Exercise:
Take each line from the material below that includes the string "overflow" and copy it.

Input:

╔══

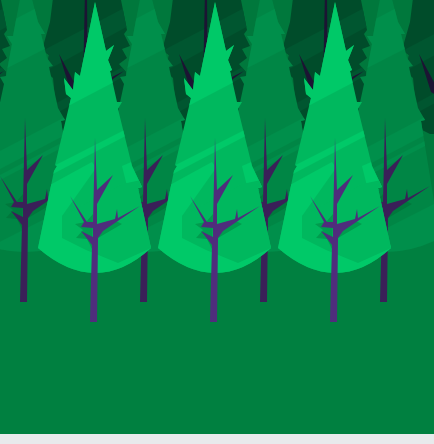
<!DOCTYPE html>
<html lang="en">
<head>
<meta charset="utf-8">
<title>Forest</title>
<style>
:root {
  --ground: #008040;
  --strip: #e8eaec;
  --far: #00783c;
  --deep: #004c2a;
  --deep-light: #005630;
  --mid: #008645;
  --mid-light: #008f4b;
  --front: #00b85e;
  --front-light: #00c968;
  --bark: #4f2d7c;
  --bark-mid: #3a2058;
  --bark-deep: #1c1433;
  --shade: #009c4e;
}
html, body { margin: 0; padding: 0; overflow: hidden; }
svg { display: block; width: 434px; height: 444px; }
.ground { fill: var(--ground); }
.strip { fill: var(--strip); }
.far { fill: var(--far); }
.deep { fill: var(--deep); }
.deep-light { fill: var(--deep-light); }
.mid { fill: var(--mid); }
.mid-light { fill: var(--mid-light); }
.front { fill: var(--front); }
.front-light { fill: var(--front-light); }
.bark { fill: var(--bark); }
.bark-mid { fill: var(--bark-mid); }
.bark-deep { fill: var(--bark-deep); }
.shade { fill: var(--shade); }
</style>
</head>
<body>
<svg viewBox="0 0 434 444" role="img" aria-label="Rows of green fir trees with purple trunks">
  <defs>
    <path id="trunk" d="M95 138 L97 190 L113 175 L97 204 L97 224 L115 219 L117 209 L118 218 L140 206 L103 231 L98 238 L97 322 L90 322 L92 245 L81 231 L93 237 L93 228 L81 227 L84 222 L70 196 L87 222 L93 222 Z"/>
    <path id="branch-shade" d="M93 214 L86 222 L75 224 L83 230 L76 238 L87 239 L92 249 Z M98 238 L122 224 L114 220 L98 227 Z"/>

    <path id="deep-shape" d="M54 -10 L50 22 L42 50 L49 55 L46 72 L53 78 L58 128 L70 134 L120 134 L126 72 L119 64 L127 58 L122 49 L130 46 L124 34 L127 30 L119 -10 Z"/>
    <clipPath id="deep-clip"><use href="#deep-shape"/></clipPath>
    <g id="deep-tree">
      <use href="#deep-shape" class="deep"/>
      <g clip-path="url(#deep-clip)" class="deep-light">
        <polygon points="40,52 132,4 132,24 40,74"/>
        <polygon points="40,112 132,62 132,72 40,122"/>
      </g>
      <path class="bark-deep" d="M85 -10 L87 -10 L88 134 L82 134 Z M59 54 L76 86 L83 94 L82 98 L71 92 Z M124 71 L106 84 L90 92 L90 88 L106 80 Z"/>
    </g>

    <path id="mid-shape" d="M25 -28 L38 22 L45 34 L41 34 L47 58 L53 66 L49 67 L58 108 L65 120 L61 121 L80 238 Q26 266 -32 238 L-14 166 L-19 160 L-12 158 L4 84 L0 77 L6 76 L12 44 L7 36 L13 36 Z"/>
    <clipPath id="mid-clip"><use href="#mid-shape"/></clipPath>
    <g id="mid-tree">
      <use href="#mid-shape" class="mid"/>
      <g clip-path="url(#mid-clip)" class="mid-light">
        <polygon points="-40,48 90,-20 90,26 -40,92"/>
        <polygon points="-40,172 90,104 90,122 -40,190"/>
        <polygon points="-40,196 90,128 90,133 -40,201"/>
        <polygon points="-40,262 90,196 90,270 -40,270"/>
      </g>
    </g>

    <path id="front-shape" d="M95 2 L106 51 L114 45 L108 60 L112 70 L110 71 L117 102 L122 102 L118 109 L132 166 L142 187 L138 188 L151 248 Q96 298 38 248 L54 171 L57 166 L55 165 L71 98 L66 94 L64 78 L73 90 L75 72 L80 76 Z"/>
    <clipPath id="front-clip"><use href="#front-shape"/></clipPath>
    <g id="front-tree">
      <use href="#front-shape" class="front"/>
      <g clip-path="url(#front-clip)" class="front-light">
        <polygon points="30,0 160,0 160,58 30,126"/>
        <polygon points="30,178 160,112 160,118 30,186"/>
        <polygon points="30,196 92,162 96,168 62,216 152,246 160,290 30,290"/>
        <polygon points="122,166 136,160 150,190 128,190"/>
      </g>
      <polygon class="front" points="62,216 122,184 160,176 160,238 151,248 118,263 86,250 62,238" clip-path="url(#front-clip)"/>
      <use href="#branch-shade" class="shade"/>
      <use href="#trunk" class="bark"/>
    </g>
  </defs>

  <rect class="ground" width="434" height="434"/>
  <rect class="strip" y="434" width="434" height="10"/>

  <g id="far-row">
    <rect class="far" width="434" height="130"/>
    <path class="far" d="M0 130 H434 V226 Q400 252 385 252 Q325 230 265 250 Q205 230 145 250 Q85 230 25 250 Q10 252 0 248 Z"/>
  </g>

  <g id="deep-row">
    <use href="#deep-tree" x="-120"/>
    <use href="#deep-tree"/>
    <use href="#deep-tree" x="120"/>
    <use href="#deep-tree" x="240"/>
    <use href="#deep-tree" x="360"/>
  </g>

  <g id="mid-row">
    <use href="#mid-tree"/>
    <use href="#mid-tree" x="120"/>
    <use href="#mid-tree" x="240"/>
    <use href="#mid-tree" x="360"/>
  </g>

  <g id="mid-trunks">
    <g id="mid-trunk">
      <use href="#branch-shade" x="-70" y="-20" class="far"/>
      <use href="#trunk" x="-70" y="-20" class="bark-mid"/>
    </g>
    <use href="#mid-trunk" x="120"/>
    <use href="#mid-trunk" x="240"/>
    <use href="#mid-trunk" x="360"/>
  </g>

  <g id="front-row">
    <use href="#front-tree"/>
    <use href="#front-tree" x="120"/>
    <use href="#front-tree" x="240"/>
  </g>
</svg>
</body>
</html>
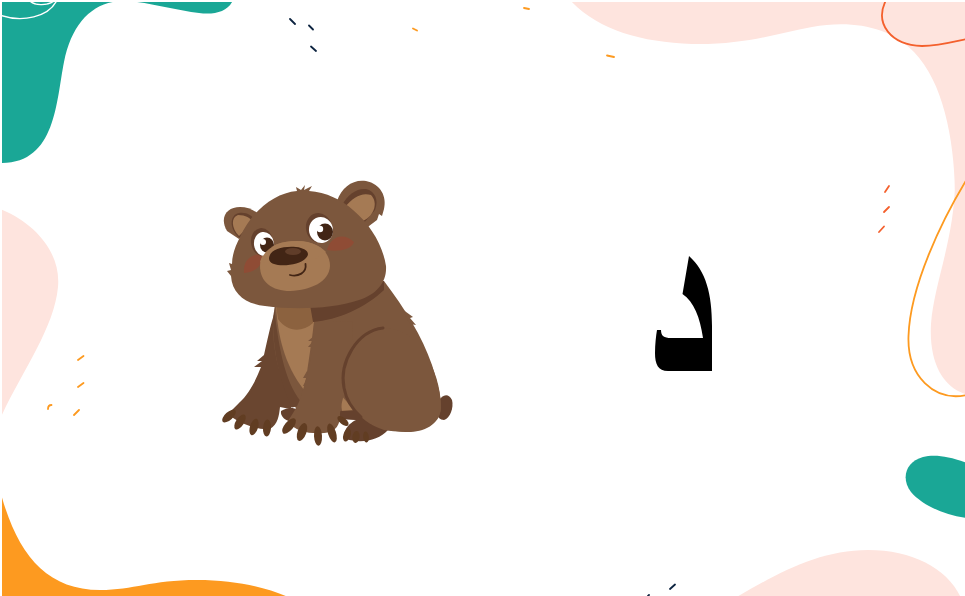
<!DOCTYPE html>
<html lang="ar">
<head>
<meta charset="utf-8">
<title>د</title>
<style>
:root {
  --paper: #fff;
  --teal: #1aa796;
  --blush: #fee4de;
  --orange: #fd9a20;
  --coral: #f4602d;
  --navy: #0d2440;
  --fur: #7c573d;
  --fur-shade: #65412d;
  --fur-far: #6a4630;
  --fur-light: #a57a54;
  --fur-light-shade: #8c623f;
  --claw: #613d22;
  --nose: #422515;
  --cheek: #8f4c35;
  --ink: #000;
}
html, body { margin: 0; overflow: hidden; }
.flashcard { position: relative; width: 965px; height: 596px; overflow: hidden; background: var(--paper); }
.flashcard svg { position: absolute; inset: 0; width: 965px; height: 596px; display: block; }
.teal { fill: var(--teal); }
.blush { fill: var(--blush); }
.orange { fill: var(--orange); }
.outline { fill: none; stroke-width: 1.8; }
.outline-coral { stroke: var(--coral); }
.outline-orange { stroke: var(--orange); }
.outline-white { stroke: #fff; stroke-width: 1.4; }
.dashes { fill: none; stroke-width: 1.8; stroke-linecap: round; }
.dashes-navy { stroke: var(--navy); }
.dashes-orange { stroke: var(--orange); }
.dashes-coral { stroke: var(--coral); }
.fur { fill: var(--fur); }
.fur-shade { fill: var(--fur-shade); }
.fur-far { fill: var(--fur-far); }
.fur-light { fill: var(--fur-light); }
.fur-light-shade { fill: var(--fur-light-shade); }
.claws { fill: var(--claw); }
.nose { fill: var(--nose); }
.cheek { fill: var(--cheek); }
.crease { fill: none; stroke: var(--fur-shade); stroke-width: 3; stroke-linecap: round; }
.smile { fill: none; stroke: var(--nose); stroke-width: 1.8; stroke-linecap: round; }
.letter { fill: var(--ink); }
</style>
</head>
<body>
<main class="flashcard">
  <svg class="border-shapes" viewBox="0 0 965 596" aria-hidden="true">
    <defs>
      <clipPath id="card-area"><rect x="2" y="2" width="963" height="594"/></clipPath>
    </defs>
    <g clip-path="url(#card-area)">
      <path class="teal" d="M0 0H233C228 12 214 15 199 13C174 10 148 2 126 1C94 0 72 22 64 62C56 102 56 164 0 163Z"/>
      <path class="outline outline-white" d="M0 15C22 23 49 17 57 0M29 0C34 6 47 6 54 1"/>
      <path class="blush" d="M570 0H965V185L955 191C954 138 943 82 914 52C889 26 851 20 812 27C775 34 744 45 692 44C640 42 598 30 570 0Z"/>
      <path class="blush" d="M955 180L965 172V394C941 386 929 360 931 324C934 283 955 238 955 180Z"/>
      <path class="outline outline-coral" d="M886 0C874 24 891 45 922 46C938 46 953 42 967 39"/>
      <path class="outline outline-orange" d="M967 179C942 220 910 286 908.500 336C907 376 934 402 967 395"/>
      <path class="blush" d="M0 209C37 224 61 254 58 287C54 329 22 371 0 419Z"/>
      <path class="orange" d="M0 490C16 552 45 590 100 590C134 590 151 580 197 580C234 580 266 587 288 597H0Z"/>
      <path class="blush" d="M735 598C778 573 819 550 868 550C913 550 948 569 961 598Z"/>
      <path class="teal" d="M967 463C949 456 934 454 923 457C905 462 901 479 911 492C922 505 944 515 967 518Z"/>
      <path class="orange" d="M732 0H750Q741 4 732 0Z"/>
    </g>
    <path class="dashes dashes-navy" d="M290 19L295 24M309 25.500L313 29.500M311 46.500L316 51M670 589L675 584.500M648 596L649 595"/>
    <path class="dashes dashes-orange" d="M413 28.500L417 30.500M524 8L529 9M607 55.500L614 57M78 360L83.500 356M78 387L83.500 383M74 415L79 410M48 409Q48 405 51.500 405"/>
    <path class="dashes dashes-coral" d="M885 192L889 186M884 212L889 207M879 232L884 226.500"/>
  </svg>

  <svg class="bear" viewBox="0 0 965 596" role="img" aria-label="دب">
    <defs>
      <ellipse id="claw" rx="4" ry="8.500"/>
      <clipPath id="body-area">
        <path d="M276 300L384 281C405 309 422 336 432 365C438 385 441 396 441 408C440 426 421 433 405 432C390 431 374 428 361 420L300 420C285 404 266 340 276 300Z"/>
      </clipPath>
    </defs>

    <g class="tail">
      <path class="fur-shade" d="M439 401C442 394 449 393 452 400C454 408 450 418 444 420C440 420 437 417 437 413Z"/>
    </g>

    <g class="far-foreleg">
      <path class="fur-far" d="M276 308C270 326 267 342 264 355L257 361L262 361L254 367L261 367C256 380 249 394 239 403L228 414C236 422 258 431 270 429C278 424 279 416 280 407L290 409L298 400L302 350Z"/>
      <g class="claws">
        <use href="#claw" transform="translate(229 416) rotate(48)"/>
        <use href="#claw" transform="translate(240 422) rotate(33)"/>
        <use href="#claw" transform="translate(254 427) rotate(17)"/>
        <use href="#claw" transform="translate(267 428) rotate(4)"/>
      </g>
      <path class="fur-shade" d="M281 411C289 406 298 407 301 414L293 422C286 421 280 417 281 411Z"/>
    </g>

    <g class="torso">
      <path class="fur" d="M276 300L384 281C405 309 422 336 432 365C438 385 441 396 441 408C440 426 421 433 405 432C390 431 374 428 361 420L302 416C284 396 266 345 276 300Z"/>
      <path class="fur" d="M402 309L413 317L410 318L416 325L410 324Z"/>
      <g clip-path="url(#body-area)">
        <path class="fur-far" d="M274 306C279 352 286 386 304 405L280 410L264 360Z"/>
        <path class="fur-light" d="M276 306H316L312 338L307 372L304 390C284 364 278 336 276 306Z"/>
        <path class="fur-light-shade" d="M276 305H315L313 323C302 333 287 332 278 319Z"/>
        <path class="fur-shade" d="M310 305C340 303 365 295 384 280V290C365 308 338 320 313 322Z"/>
      </g>
    </g>

    <g class="hind-foot">
      <path class="fur-light" d="M340 394L355 411L342 411Z"/>
      <path class="fur-shade" d="M340 411L357 410L366 420L388 430C379 440 362 444 346 439C341 435 347 424 356 420L340 419Z"/>
      <g class="claws">
        <use href="#claw" transform="translate(347 435) rotate(18) scale(.9 .8)"/>
        <use href="#claw" transform="translate(356 437) rotate(8) scale(.9 .7)"/>
        <use href="#claw" transform="translate(366 437) rotate(-8) scale(.7 .65)"/>
      </g>
    </g>

    <g class="near-foreleg">
      <path class="fur" d="M314 322C314 350 308 374 302 393C299 405 293 413 288 421C295 432 310 434 324 433C337 432 340 424 340 414C341 403 347 382 354 360L352 321Z"/>
      <path class="fur" d="M314 336L308 341L313 341L308 347L314 347ZM307 371L303 378L307 378L303 386L307 386Z"/>
      <g class="claws">
        <use href="#claw" transform="translate(289 426) rotate(40) scale(1.100)"/>
        <use href="#claw" transform="translate(302 432) rotate(20) scale(1.100)"/>
        <use href="#claw" transform="translate(318 436) rotate(-3) scale(1 1.150)"/>
        <use href="#claw" transform="translate(332 433) rotate(-18) scale(1 1.150)"/>
        <use href="#claw" transform="translate(343 421) rotate(-50) scale(.8)"/>
      </g>
    </g>

    <g class="haunch">
      <path class="fur" d="M383 328C357 333 341 361 344 387C347 407 363 423 384 430C420 436 441 425 441 406C440 369 417 326 383 328Z"/>
      <path class="crease" d="M383 328C357 331 339 362 344 388C346 399 352 409 361 417"/>
    </g>

    <g class="ears">
      <path class="fur" d="M239 239L227 231C219 217 227 207 240 207C249 207 256 211 262 217Z"/>
      <path class="fur-shade" d="M240 238C229 230 229 215 239 213C247 212 252 216 255 220Z"/>
      <path class="fur-light" d="M239 236C231 228 231 217 238 215C246 215 250 218 253 222Z"/>
      <path class="fur" d="M337 201C342 187 353 179 366 181C381 184 387 197 384 209L382 216L379 214L377 220L365 229Z"/>
      <path class="fur-shade" d="M342 205C348 194 357 188 366 189C375 191 379 200 375 210L363 224Z"/>
      <path class="fur-light" d="M345 207C353 197 362 192 371 195C378 202 375 215 363 221Z"/>
    </g>

    <g class="head">
      <path class="fur" d="M240 237C252 211 274 193 297 191L296 187L301 190L305 185L304 190L312 186L309 191C326 192 342 200 353 210C371 225 383 246 386 266C387 282 377 294 359 300C332 309 294 310 265 306C246 304 232 294 231 276L227 271L231 270L229 263L232 264C232 254 236 245 240 237Z"/>
      <path class="cheek" d="M244 273C243 262 249 254 263 254C264 263 257 272 244 273ZM327 250C330 238 342 231 354 242C351 250 338 252 327 250Z"/>
      <path class="fur-light" d="M260 266C260 249 277 241 297 241C318 241 330 252 330 266C329 282 311 290 290 291C272 291 260 282 260 266Z"/>
      <g class="eyes">
        <ellipse class="fur-shade" cx="262" cy="242" rx="11" ry="14" transform="rotate(-8 262 242)"/>
        <ellipse class="fur-shade" cx="319" cy="228" rx="13" ry="15" transform="rotate(-12 319 228)"/>
        <ellipse fill="#fff" cx="264" cy="244" rx="10" ry="12" transform="rotate(-8 264 244)"/>
        <ellipse fill="#fff" cx="321" cy="230" rx="12" ry="13" transform="rotate(-12 321 230)"/>
        <ellipse class="nose" cx="267" cy="245" rx="7" ry="7.500"/>
        <ellipse class="nose" cx="325" cy="232" rx="8" ry="8.500"/>
        <circle fill="#fff" cx="263" cy="242" r="3"/>
        <circle fill="#fff" cx="320" cy="229" r="3.200"/>
      </g>
      <path class="fur-light" d="M260 262C266 246 280 241 297 241C310 241 320 246 326 252L300 270Z"/>
      <path class="nose" d="M269 258C270 249 283 246 296 247C306 248 311 253 306 258C301 264 288 266 278 265C272 264 269 262 269 258Z"/>
      <ellipse fill="#603d29" cx="293" cy="251.500" rx="8" ry="3.500"/>
      <path class="smile" d="M290 275C298 277 307 273 305.500 264"/>
    </g>
  </svg>

  <svg class="letter-dal" viewBox="0 0 965 596" role="img" aria-label="د">
    <path class="letter" d="M689 256C706 271 712 294 712 326V371H668C658 371 655 364 655 353C655 344 656 336 657 330H661C661 336 664 338 671 338H703C700 317 694 302 682.500 294Z"/>
  </svg>
</main>
</body>
</html>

╚══

Problem solution:
html, body { margin: 0; padding: 0; overflow: hidden; }
html, body { margin: 0; overflow: hidden; }
.flashcard { position: relative; width: 965px; height: 596px; overflow: hidden; background: var(--paper); }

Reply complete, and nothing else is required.